INSTRUCTIONS TO FOLLOW -
Find the lines below that include the word "blade" and state how many there are, adding nothing.

- - -

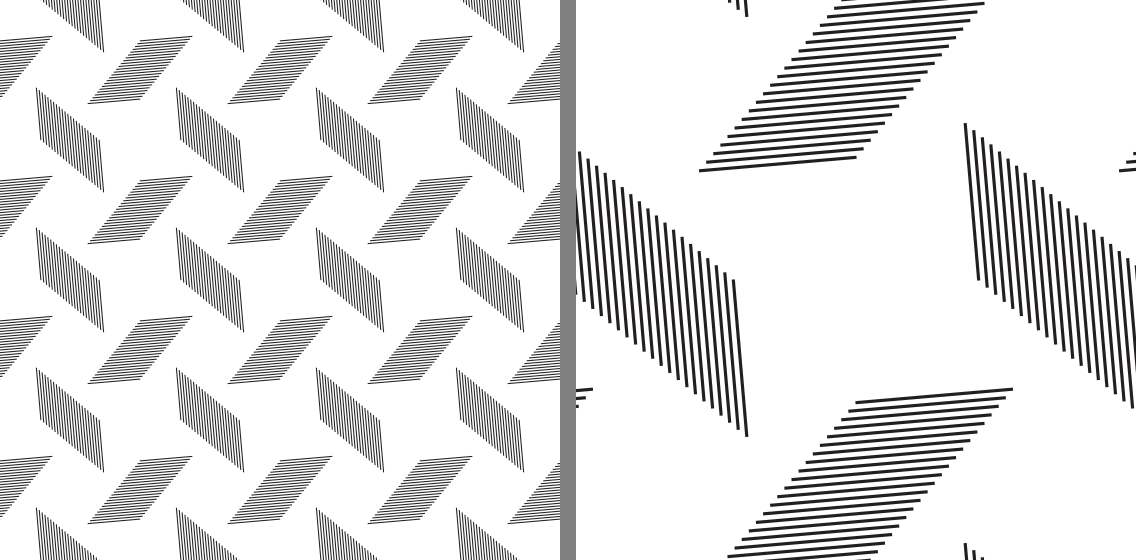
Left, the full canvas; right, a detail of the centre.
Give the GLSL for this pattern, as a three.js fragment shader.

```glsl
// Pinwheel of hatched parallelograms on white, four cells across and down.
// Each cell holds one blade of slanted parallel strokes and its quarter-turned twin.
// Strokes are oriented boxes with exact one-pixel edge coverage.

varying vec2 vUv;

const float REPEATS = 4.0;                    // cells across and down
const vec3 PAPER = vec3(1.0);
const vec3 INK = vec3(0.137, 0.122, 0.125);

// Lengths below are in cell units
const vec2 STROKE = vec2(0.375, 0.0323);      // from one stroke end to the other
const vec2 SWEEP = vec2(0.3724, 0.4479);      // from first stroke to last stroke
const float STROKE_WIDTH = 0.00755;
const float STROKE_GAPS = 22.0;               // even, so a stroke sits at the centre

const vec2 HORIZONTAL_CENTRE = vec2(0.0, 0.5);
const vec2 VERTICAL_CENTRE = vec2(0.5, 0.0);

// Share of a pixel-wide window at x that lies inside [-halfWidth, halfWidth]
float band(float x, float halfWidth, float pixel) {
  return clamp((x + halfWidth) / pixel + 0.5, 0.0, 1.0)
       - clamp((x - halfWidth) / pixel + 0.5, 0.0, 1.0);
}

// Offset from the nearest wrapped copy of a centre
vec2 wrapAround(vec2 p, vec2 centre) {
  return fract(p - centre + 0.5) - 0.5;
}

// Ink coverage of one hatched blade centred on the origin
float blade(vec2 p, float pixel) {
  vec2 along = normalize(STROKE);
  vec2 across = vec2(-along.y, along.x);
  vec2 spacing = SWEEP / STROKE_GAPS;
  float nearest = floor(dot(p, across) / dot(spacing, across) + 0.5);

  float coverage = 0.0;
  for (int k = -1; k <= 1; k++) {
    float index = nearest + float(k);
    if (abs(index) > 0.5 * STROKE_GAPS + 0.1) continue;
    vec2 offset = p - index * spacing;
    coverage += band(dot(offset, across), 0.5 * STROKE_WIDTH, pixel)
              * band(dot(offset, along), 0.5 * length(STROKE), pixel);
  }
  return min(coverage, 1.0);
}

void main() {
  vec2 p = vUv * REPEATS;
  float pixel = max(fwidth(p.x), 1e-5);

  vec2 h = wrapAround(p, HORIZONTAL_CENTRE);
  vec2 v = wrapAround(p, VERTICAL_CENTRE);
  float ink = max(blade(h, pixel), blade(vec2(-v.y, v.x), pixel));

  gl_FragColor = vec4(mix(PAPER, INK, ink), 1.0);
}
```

- - -

OUTPUT OF THE TASK -
4